Your answer must be the full set of records, repeated exactly.
RECORDS SUPPLIED section start
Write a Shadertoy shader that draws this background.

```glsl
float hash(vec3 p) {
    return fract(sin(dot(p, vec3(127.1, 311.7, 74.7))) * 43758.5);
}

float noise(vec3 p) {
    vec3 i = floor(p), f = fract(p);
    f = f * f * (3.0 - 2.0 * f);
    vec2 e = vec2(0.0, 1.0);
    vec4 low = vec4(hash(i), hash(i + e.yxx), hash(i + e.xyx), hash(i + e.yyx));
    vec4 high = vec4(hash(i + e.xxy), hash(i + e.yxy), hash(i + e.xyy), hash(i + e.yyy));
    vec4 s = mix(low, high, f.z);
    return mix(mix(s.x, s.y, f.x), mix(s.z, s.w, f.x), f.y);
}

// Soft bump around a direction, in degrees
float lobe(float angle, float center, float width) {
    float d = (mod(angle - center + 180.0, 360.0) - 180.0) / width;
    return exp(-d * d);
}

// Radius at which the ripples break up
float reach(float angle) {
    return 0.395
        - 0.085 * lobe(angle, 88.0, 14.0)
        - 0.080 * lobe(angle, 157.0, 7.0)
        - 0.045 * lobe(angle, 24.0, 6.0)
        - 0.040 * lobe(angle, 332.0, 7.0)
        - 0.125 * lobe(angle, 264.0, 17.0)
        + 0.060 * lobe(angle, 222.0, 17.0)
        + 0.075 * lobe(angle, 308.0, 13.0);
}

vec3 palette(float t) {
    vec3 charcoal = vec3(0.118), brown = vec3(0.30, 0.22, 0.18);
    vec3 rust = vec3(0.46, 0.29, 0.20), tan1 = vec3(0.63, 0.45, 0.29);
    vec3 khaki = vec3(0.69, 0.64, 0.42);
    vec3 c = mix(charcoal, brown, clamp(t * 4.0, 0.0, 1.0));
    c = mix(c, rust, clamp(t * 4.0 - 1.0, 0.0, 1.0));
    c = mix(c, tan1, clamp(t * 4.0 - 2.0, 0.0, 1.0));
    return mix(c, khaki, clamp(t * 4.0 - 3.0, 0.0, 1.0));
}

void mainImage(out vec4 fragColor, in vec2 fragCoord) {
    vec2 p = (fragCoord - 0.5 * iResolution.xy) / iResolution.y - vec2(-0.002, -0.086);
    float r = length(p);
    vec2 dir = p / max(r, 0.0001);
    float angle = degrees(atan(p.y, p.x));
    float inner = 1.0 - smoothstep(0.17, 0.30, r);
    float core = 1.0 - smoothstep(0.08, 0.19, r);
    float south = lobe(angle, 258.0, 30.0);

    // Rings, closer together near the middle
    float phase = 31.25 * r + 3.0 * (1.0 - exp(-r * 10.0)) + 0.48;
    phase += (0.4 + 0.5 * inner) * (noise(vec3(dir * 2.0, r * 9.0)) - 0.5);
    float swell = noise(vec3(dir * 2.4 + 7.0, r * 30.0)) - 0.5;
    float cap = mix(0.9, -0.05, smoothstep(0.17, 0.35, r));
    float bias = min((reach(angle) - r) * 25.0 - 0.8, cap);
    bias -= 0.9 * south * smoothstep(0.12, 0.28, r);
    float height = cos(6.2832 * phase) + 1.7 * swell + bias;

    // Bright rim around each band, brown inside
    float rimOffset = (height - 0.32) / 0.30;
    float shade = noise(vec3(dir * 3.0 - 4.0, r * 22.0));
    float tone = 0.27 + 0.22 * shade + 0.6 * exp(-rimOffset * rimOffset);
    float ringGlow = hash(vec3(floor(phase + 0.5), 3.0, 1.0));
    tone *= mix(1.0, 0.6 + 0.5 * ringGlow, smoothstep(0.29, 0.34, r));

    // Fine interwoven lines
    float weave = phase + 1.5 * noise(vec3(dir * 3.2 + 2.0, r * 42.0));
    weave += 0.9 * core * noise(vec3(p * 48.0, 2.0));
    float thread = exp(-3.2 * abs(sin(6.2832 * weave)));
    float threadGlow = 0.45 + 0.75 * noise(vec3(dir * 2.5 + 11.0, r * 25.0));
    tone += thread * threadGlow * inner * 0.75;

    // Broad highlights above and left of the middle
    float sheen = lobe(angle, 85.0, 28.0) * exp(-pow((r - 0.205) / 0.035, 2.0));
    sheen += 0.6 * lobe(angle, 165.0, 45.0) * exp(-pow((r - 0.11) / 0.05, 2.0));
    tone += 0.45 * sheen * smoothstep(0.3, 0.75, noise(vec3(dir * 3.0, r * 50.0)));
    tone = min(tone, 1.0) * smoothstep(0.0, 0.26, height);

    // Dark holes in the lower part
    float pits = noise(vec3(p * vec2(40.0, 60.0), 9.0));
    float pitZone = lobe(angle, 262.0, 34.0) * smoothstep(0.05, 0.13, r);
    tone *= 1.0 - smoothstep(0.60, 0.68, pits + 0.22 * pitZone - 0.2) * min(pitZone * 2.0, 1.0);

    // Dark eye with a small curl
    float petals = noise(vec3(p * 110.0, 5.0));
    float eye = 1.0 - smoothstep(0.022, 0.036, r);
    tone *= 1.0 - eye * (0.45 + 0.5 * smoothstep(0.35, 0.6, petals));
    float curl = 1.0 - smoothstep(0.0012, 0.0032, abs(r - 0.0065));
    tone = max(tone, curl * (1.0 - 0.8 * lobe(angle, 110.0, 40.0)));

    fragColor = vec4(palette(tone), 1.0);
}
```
RECORDS SUPPLIED section end
**RESPONSE FOR THIS EXERCISE**
Write a Shadertoy shader that draws this background.

```glsl
float hash(vec3 p) {
    return fract(sin(dot(p, vec3(127.1, 311.7, 74.7))) * 43758.5);
}

float noise(vec3 p) {
    vec3 i = floor(p), f = fract(p);
    f = f * f * (3.0 - 2.0 * f);
    vec2 e = vec2(0.0, 1.0);
    vec4 low = vec4(hash(i), hash(i + e.yxx), hash(i + e.xyx), hash(i + e.yyx));
    vec4 high = vec4(hash(i + e.xxy), hash(i + e.yxy), hash(i + e.xyy), hash(i + e.yyy));
    vec4 s = mix(low, high, f.z);
    return mix(mix(s.x, s.y, f.x), mix(s.z, s.w, f.x), f.y);
}

// Soft bump around a direction, in degrees
float lobe(float angle, float center, float width) {
    float d = (mod(angle - center + 180.0, 360.0) - 180.0) / width;
    return exp(-d * d);
}

// Radius at which the ripples break up
float reach(float angle) {
    return 0.395
        - 0.085 * lobe(angle, 88.0, 14.0)
        - 0.080 * lobe(angle, 157.0, 7.0)
        - 0.045 * lobe(angle, 24.0, 6.0)
        - 0.040 * lobe(angle, 332.0, 7.0)
        - 0.125 * lobe(angle, 264.0, 17.0)
        + 0.060 * lobe(angle, 222.0, 17.0)
        + 0.075 * lobe(angle, 308.0, 13.0);
}

vec3 palette(float t) {
    vec3 charcoal = vec3(0.118), brown = vec3(0.30, 0.22, 0.18);
    vec3 rust = vec3(0.46, 0.29, 0.20), tan1 = vec3(0.63, 0.45, 0.29);
    vec3 khaki = vec3(0.69, 0.64, 0.42);
    vec3 c = mix(charcoal, brown, clamp(t * 4.0, 0.0, 1.0));
    c = mix(c, rust, clamp(t * 4.0 - 1.0, 0.0, 1.0));
    c = mix(c, tan1, clamp(t * 4.0 - 2.0, 0.0, 1.0));
    return mix(c, khaki, clamp(t * 4.0 - 3.0, 0.0, 1.0));
}

void mainImage(out vec4 fragColor, in vec2 fragCoord) {
    vec2 p = (fragCoord - 0.5 * iResolution.xy) / iResolution.y - vec2(-0.002, -0.086);
    float r = length(p);
    vec2 dir = p / max(r, 0.0001);
    float angle = degrees(atan(p.y, p.x));
    float inner = 1.0 - smoothstep(0.17, 0.30, r);
    float core = 1.0 - smoothstep(0.08, 0.19, r);
    float south = lobe(angle, 258.0, 30.0);

    // Rings, closer together near the middle
    float phase = 31.25 * r + 3.0 * (1.0 - exp(-r * 10.0)) + 0.48;
    phase += (0.4 + 0.5 * inner) * (noise(vec3(dir * 2.0, r * 9.0)) - 0.5);
    float swell = noise(vec3(dir * 2.4 + 7.0, r * 30.0)) - 0.5;
    float cap = mix(0.9, -0.05, smoothstep(0.17, 0.35, r));
    float bias = min((reach(angle) - r) * 25.0 - 0.8, cap);
    bias -= 0.9 * south * smoothstep(0.12, 0.28, r);
    float height = cos(6.2832 * phase) + 1.7 * swell + bias;

    // Bright rim around each band, brown inside
    float rimOffset = (height - 0.32) / 0.30;
    float shade = noise(vec3(dir * 3.0 - 4.0, r * 22.0));
    float tone = 0.27 + 0.22 * shade + 0.6 * exp(-rimOffset * rimOffset);
    float ringGlow = hash(vec3(floor(phase + 0.5), 3.0, 1.0));
    tone *= mix(1.0, 0.6 + 0.5 * ringGlow, smoothstep(0.29, 0.34, r));

    // Fine interwoven lines
    float weave = phase + 1.5 * noise(vec3(dir * 3.2 + 2.0, r * 42.0));
    weave += 0.9 * core * noise(vec3(p * 48.0, 2.0));
    float thread = exp(-3.2 * abs(sin(6.2832 * weave)));
    float threadGlow = 0.45 + 0.75 * noise(vec3(dir * 2.5 + 11.0, r * 25.0));
    tone += thread * threadGlow * inner * 0.75;

    // Broad highlights above and left of the middle
    float sheen = lobe(angle, 85.0, 28.0) * exp(-pow((r - 0.205) / 0.035, 2.0));
    sheen += 0.6 * lobe(angle, 165.0, 45.0) * exp(-pow((r - 0.11) / 0.05, 2.0));
    tone += 0.45 * sheen * smoothstep(0.3, 0.75, noise(vec3(dir * 3.0, r * 50.0)));
    tone = min(tone, 1.0) * smoothstep(0.0, 0.26, height);

    // Dark holes in the lower part
    float pits = noise(vec3(p * vec2(40.0, 60.0), 9.0));
    float pitZone = lobe(angle, 262.0, 34.0) * smoothstep(0.05, 0.13, r);
    tone *= 1.0 - smoothstep(0.60, 0.68, pits + 0.22 * pitZone - 0.2) * min(pitZone * 2.0, 1.0);

    // Dark eye with a small curl
    float petals = noise(vec3(p * 110.0, 5.0));
    float eye = 1.0 - smoothstep(0.022, 0.036, r);
    tone *= 1.0 - eye * (0.45 + 0.5 * smoothstep(0.35, 0.6, petals));
    float curl = 1.0 - smoothstep(0.0012, 0.0032, abs(r - 0.0065));
    tone = max(tone, curl * (1.0 - 0.8 * lobe(angle, 110.0, 40.0)));

    fragColor = vec4(palette(tone), 1.0);
}
```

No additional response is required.